March 23, 2011


And Sunday Comes Afterwards

In addition to being the most reviled song of the week, the mesmerizingly ridiculous “Friday” - the viral, singing debut of Orange County, California, teen Rebecca Black - also features a video that’s garnered more than 30 million hits on YouTube…in about a week. To put this in perspective: “Friday” has landed more views than the Billboard Hot 100’s current No. 1 song, “Born This Way” by Lady Gaga, has in three weeks. More context: This was the thing we were waiting for to finally eclipse, in attention, Charlie Sheen’s public meltdown.

Immediately quotable (“Fun! Fun! Fun! Fun!”), the monotonic track, Auto-Tuned within an inch of its life, aspires to capture the sticky repetition of Justin Bieber’s “Baby,” guest rhymes and all. The feedback ranged from head-scratching (“Is Awful the New Good?”) to disgusted (“what a train wreck”). All doe eyes and toothy smile, Black went on Good Morning America in a segment about cyberbullying, and ended it by gushingly asking Bieber to sing a duet with her. He tweeted in reply, “Sunday comes after saturday? weird.”
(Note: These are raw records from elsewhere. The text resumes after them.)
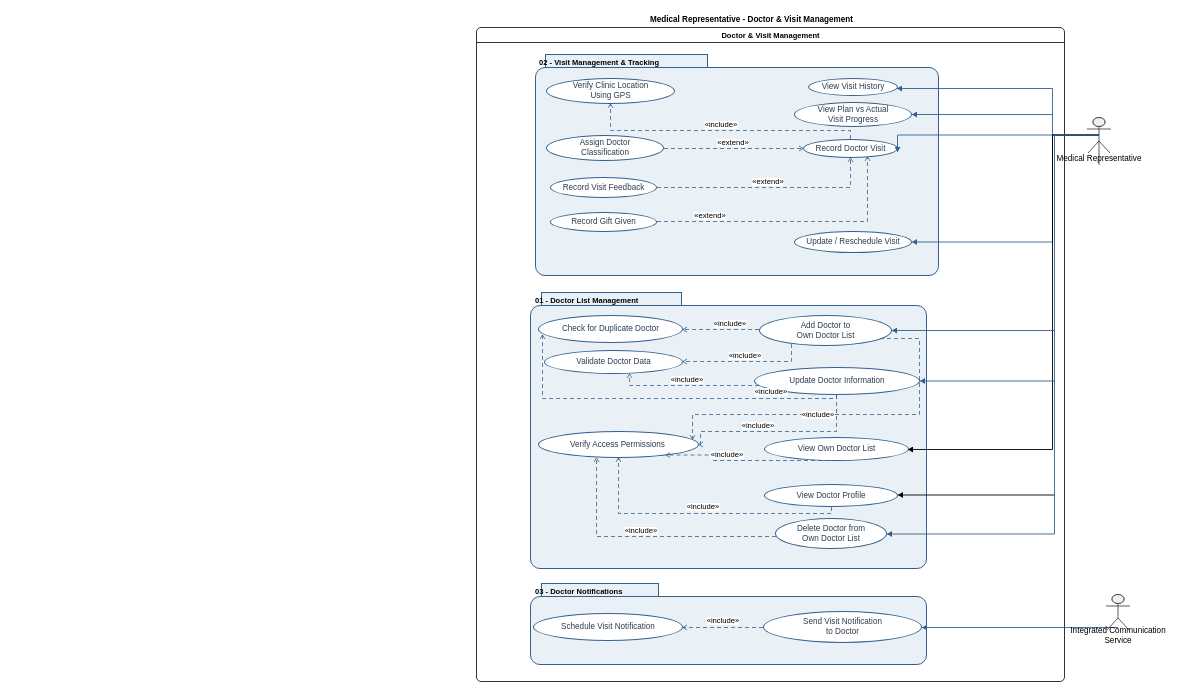
<!DOCTYPE html>
<html lang="en">
<head>
<meta charset="utf-8">
<title>Medical Representative - Doctor &amp; Visit Management</title>
<style>
:root {
  --paper: #ffffff;
  --ink: #000000;
  --node-ink: #2c3e50;
  --line: #36618e;
  --panel: #e9f1f7;
  --head: #f0f0f0;
}
* { box-sizing: border-box; margin: 0; padding: 0; }
html, body { width: 1200px; height: 689px; overflow: hidden; background: var(--paper); }
.diagram {
  position: relative; width: 1200px; height: 689px; overflow: hidden;
  font-family: "Liberation Sans", Arial, sans-serif; font-size: 8.15px; line-height: 9.6px; color: var(--ink);
}
.diagram-title {
  position: absolute; left: 476px; top: 15px; width: 551px; margin-left: 0;
  font-size: 8.15px; line-height: 10px; text-align: center; white-space: nowrap;
}
.system {
  position: absolute; left: 476px; top: 27px; width: 589px; height: 655px;
  border: 1px solid #333; border-radius: 5px;
}
.system-name {
  height: 15px; border-bottom: 1px solid #333;
  font-size: 7.57px; line-height: 15px; text-align: center;
}
.tab, .panel { position: absolute; background: var(--panel); border: 1px solid var(--line); }
.tab { height: 14px; }
.panel { border-radius: 10px; }
.package-name {
  position: absolute; font-size: 7.57px; line-height: 10px; white-space: nowrap;
}
.use-case {
  position: absolute; display: flex; align-items: center; justify-content: center;
  background: var(--paper); border: 1px solid var(--line); border-radius: 50%;
  color: var(--node-ink); text-align: center; white-space: nowrap;
}
.connectors { position: absolute; left: 0; top: 0; }
.label {
  position: absolute; transform: translate(-50%, -50%); background: var(--paper);
  font-size: 7.65px; line-height: 8px; white-space: nowrap;
}
.actor-name { position: absolute; transform: translateX(-50%); text-align: center; white-space: nowrap; }
.association { fill: none; stroke: var(--line); stroke-width: 0.9; }
.association.strong { stroke: var(--ink); }
.dependency { fill: none; stroke: var(--line); stroke-width: 0.8; stroke-dasharray: 4 3; }
.actor { fill: none; stroke: #333; stroke-width: 0.8; }
.actor ellipse { fill: var(--head); }
</style>
</head>
<body>
<main class="diagram">
  <h1 class="diagram-title">Medical Representative - Doctor &amp; Visit Management</h1>
  <div class="system"><h2 class="system-name">Doctor &amp; Visit Management</h2></div>

  <section aria-label="Visit management">
    <div class="tab" style="left:545px;top:54px;width:163px"></div>
    <div class="panel" style="left:535px;top:67px;width:404px;height:209px"></div>
    <h3 class="package-name" style="left:539px;top:58px">02 - Visit Management &amp; Tracking</h3>
    <div class="use-case" style="left:546px;top:78px;width:129px;height:26px">Verify Clinic Location<br>Using GPS</div>
    <div class="use-case" style="left:546px;top:135px;width:118px;height:26px">Assign Doctor<br>Classification</div>
    <div class="use-case" style="left:550px;top:177px;width:107px;height:21px">Record Visit Feedback</div>
    <div class="use-case" style="left:550px;top:212px;width:107px;height:20px">Record Gift Given</div>
    <div class="use-case" style="left:808px;top:78px;width:90px;height:18px">View Visit History</div>
    <div class="use-case" style="left:794px;top:102px;width:118px;height:25px">View Plan vs Actual<br>Visit Progress</div>
    <div class="use-case" style="left:803px;top:139px;width:95px;height:19px">Record Doctor Visit</div>
    <div class="use-case" style="left:794px;top:231px;width:118px;height:22px">Update / Reschedule Visit</div>
  </section>

  <section aria-label="Doctor list">
    <div class="tab" style="left:541px;top:292px;width:141px"></div>
    <div class="panel" style="left:530px;top:305px;width:397px;height:264px"></div>
    <h3 class="package-name" style="left:535px;top:296px">01 - Doctor List Management</h3>
    <div class="use-case" style="left:538px;top:315px;width:145px;height:28px">Check for Duplicate Doctor</div>
    <div class="use-case" style="left:544px;top:350px;width:139px;height:24px">Validate Doctor Data</div>
    <div class="use-case" style="left:538px;top:431px;width:161px;height:27px"><span style="margin-right:2px">Verify Access Permissions</span></div>
    <div class="use-case" style="left:759px;top:315px;width:133px;height:31px">Add Doctor to<br>Own Doctor List</div>
    <div class="use-case" style="left:754px;top:367px;width:166px;height:28px">Update Doctor Information</div>
    <div class="use-case" style="left:764px;top:437px;width:145px;height:24px">View Own Doctor List</div>
    <div class="use-case" style="left:764px;top:484px;width:134px;height:23px">View Doctor Profile</div>
    <div class="use-case" style="left:775px;top:518px;width:112px;height:31px">Delete Doctor from<br>Own Doctor List</div>
  </section>

  <section aria-label="Notifications">
    <div class="tab" style="left:541px;top:583px;width:118px"></div>
    <div class="panel" style="left:530px;top:596px;width:397px;height:69px"></div>
    <h3 class="package-name" style="left:535px;top:587px">03 - Doctor Notifications</h3>
    <div class="use-case" style="left:533px;top:613px;width:150px;height:28px">Schedule Visit Notification</div>
    <div class="use-case" style="left:763px;top:611px;width:159px;height:32px">Send Visit Notification<br>to Doctor</div>
  </section>

  <svg class="connectors" width="1200" height="689" viewBox="0 0 1200 689" aria-hidden="true">
    <defs>
      <marker id="solid" markerUnits="userSpaceOnUse" markerWidth="6" markerHeight="6" refX="5" refY="3" orient="auto"><polygon points="0,0 5,3 0,6" fill="#36618e"/></marker>
      <marker id="solid-strong" markerUnits="userSpaceOnUse" markerWidth="6" markerHeight="6" refX="5" refY="3" orient="auto"><polygon points="0,0 5,3 0,6" fill="#000"/></marker>
      <marker id="open" markerUnits="userSpaceOnUse" markerWidth="6" markerHeight="7" refX="5" refY="3.5" orient="auto"><polyline points="1,1 5,3.5 1,6" fill="none" stroke="#36618e" stroke-width="0.8"/></marker>
      <g id="actor">
        <ellipse cx="0" cy="0" rx="6" ry="4.5"/>
        <path d="M0 4.5V19M-12 7H12M0 19L-11 31M0 19L11 31"/>
      </g>
    </defs>

    <g marker-end="none">
      <path class="dependency" marker-end="url(#open)" d="M850.5 139V130.5H610.5V104"/>
      <path class="dependency" marker-end="url(#open)" d="M664 148.5H803"/>
      <path class="dependency" marker-end="url(#open)" d="M657 187.5H850.5V158"/>
      <path class="dependency" marker-end="url(#open)" d="M657 221.5H867.5V157"/>
      <path class="dependency" marker-end="url(#open)" d="M759 329.5H683"/>
      <path class="dependency" marker-end="url(#open)" d="M791.5 344V361.5H683"/>
      <path class="dependency" marker-end="url(#open)" d="M759 385.5H629.5V374"/>
      <path class="dependency" marker-end="url(#open)" d="M836.5 395V398.5H542.5V335"/>
      <path class="dependency" marker-end="url(#open)" d="M880 338.5H919.5V414.5H692.5V439"/>
      <path class="dependency" marker-end="url(#open)" d="M836.5 395V431.5H700.5V444.5H699"/>
      <path class="dependency" marker-end="url(#open)" d="M836 460.5H713.5V455H666"/>
      <path class="dependency" marker-end="url(#open)" d="M831.5 507V513.5H618.5V458"/>
      <path class="dependency" marker-end="url(#open)" d="M776 536.5H596.5V458"/>
      <path class="dependency" marker-end="url(#open)" d="M763 627.5H683"/>
    </g>

    <g>
      <path class="association" marker-end="url(#solid)" d="M1099 135H1052.5V88.5H897"/>
      <path class="association" marker-end="url(#solid)" d="M1052.5 114.5H912"/>
      <path class="association" marker-end="url(#solid)" d="M1099 135H897.5V152"/>
      <path class="association" marker-end="url(#solid)" d="M1099 135H1052.5V242H912"/>
      <path class="association strong" marker-end="url(#solid-strong)" d="M1099 135H1052.5V449.5H908"/>
      <path class="association strong" marker-end="url(#solid-strong)" d="M1054.5 495H898"/>
      <path class="association" marker-end="url(#solid)" d="M1054.5 330.5H892"/>
      <path class="association" marker-end="url(#solid)" d="M1054.5 381H920"/>
      <path class="association" marker-end="url(#solid)" d="M1099 135H1054.5V534H887"/>
      <path class="association" marker-end="url(#solid)" d="M1118 627.5H922"/>
    </g>

    <use class="actor" href="#actor" x="1099" y="122"/>
    <path class="actor" d="M1099 141V165"/>
    <use class="actor" href="#actor" x="1118" y="599"/>
    <ellipse cx="1099" cy="122" rx="6" ry="4.5" fill="#f0f0f0" stroke="#333" stroke-width="0.8"/>
    <ellipse cx="1118" cy="599" rx="6" ry="4.5" fill="#f0f0f0" stroke="#333" stroke-width="0.8"/>
  </svg>

  <span class="label" style="left:721px;top:125px">«include»</span>
  <span class="label" style="left:733px;top:143px">«extend»</span>
  <span class="label" style="left:768px;top:182px">«extend»</span>
  <span class="label" style="left:710px;top:216px">«extend»</span>
  <span class="label" style="left:730px;top:324px">«include»</span>
  <span class="label" style="left:745px;top:356px">«include»</span>
  <span class="label" style="left:687px;top:380px">«include»</span>
  <span class="label" style="left:771px;top:392px">«include»</span>
  <span class="label" style="left:818px;top:415px">«include»</span>
  <span class="label" style="left:758px;top:426px">«include»</span>
  <span class="label" style="left:727px;top:455px">«include»</span>
  <span class="label" style="left:703px;top:507px">«include»</span>
  <span class="label" style="left:641px;top:531px">«include»</span>
  <span class="label" style="left:723px;top:621px">«include»</span>

  <p class="actor-name" style="left:1099px;top:154px">Medical Representative</p>
  <p class="actor-name" style="left:1118px;top:626px">Integrated Communication<br>Service</p>
</main>
</body>
</html>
Bieber wasn’t the only celebrity to take notice. With the haters, came some admirers: Nick Jonas covered the tune live, and Simon Cowell marveled, “The fact that it’s making people so angry is brilliant… Anyone who can create this much controversy within a week, I want to meet.” He’s got a point: According to, the YouTube payout for all those “Friday” hits could net $20,000 and iTunes sales could exceed $1 million.

To be fair, we can neither commend nor blame the perfectly innocent Black for the failing-upwards confection that is “Friday.” That responsibility goes to Ark Music Factory, the unknown songwriting-producing duo of Patrice Wilson (the guest rapper in question on the track) and Clarence Jey. For a few grand—in this case $2,000, paid by Black’s mom—they’ll pen two pop confections for your privileged kid and shoot one video.

In return, they get a cut of any profits; in other words, they’re the chief benefactors of this curious phenomenon. (Black, meanwhile, has vowed to donate a chunk of her cut to disaster relief in Japan.) Visit their site, and you’ll see that they hope to repeat it with handfuls of other unremarkable teen girls singing anemic, so-inoffensive-they’re-offensive pop tracks lacquered in synths and Auto-Tune.

Suddenly the dialogue isn’t about how wacky Internet memes are. It’s about whether Black’s even fleeting success is dictating the music you listen to. It reminds us that the history of transient pop singers with opportunist svengalis (their company, tellingly, named a “factory”) is indeed strong. It sends a powerful message that scrappy self-promotion is essential in this era of crumbling music corporations, and that the privileged are at an advantage.

But mostly, it points out that we’ve been hoodwinked into actually allowing Black and Ark Music Factory to profit off of a song we vehemently deride. So who is to blame? Perhaps her song—an unwitting, extreme parody of all that is wrong in pop music—is really no worse than what we consume on a daily basis. While some mock the “Friday” lyric “Tomorrow is Saturday/And Sunday comes afterwards,” is that really any worse, as mentions, than Ke$ha’s “Blah Blah Blah”: “Blah blah blah/ Think you'll be getting this/ Nah nah nah.” Somewhere, Dr. Luke’s ears are ringing.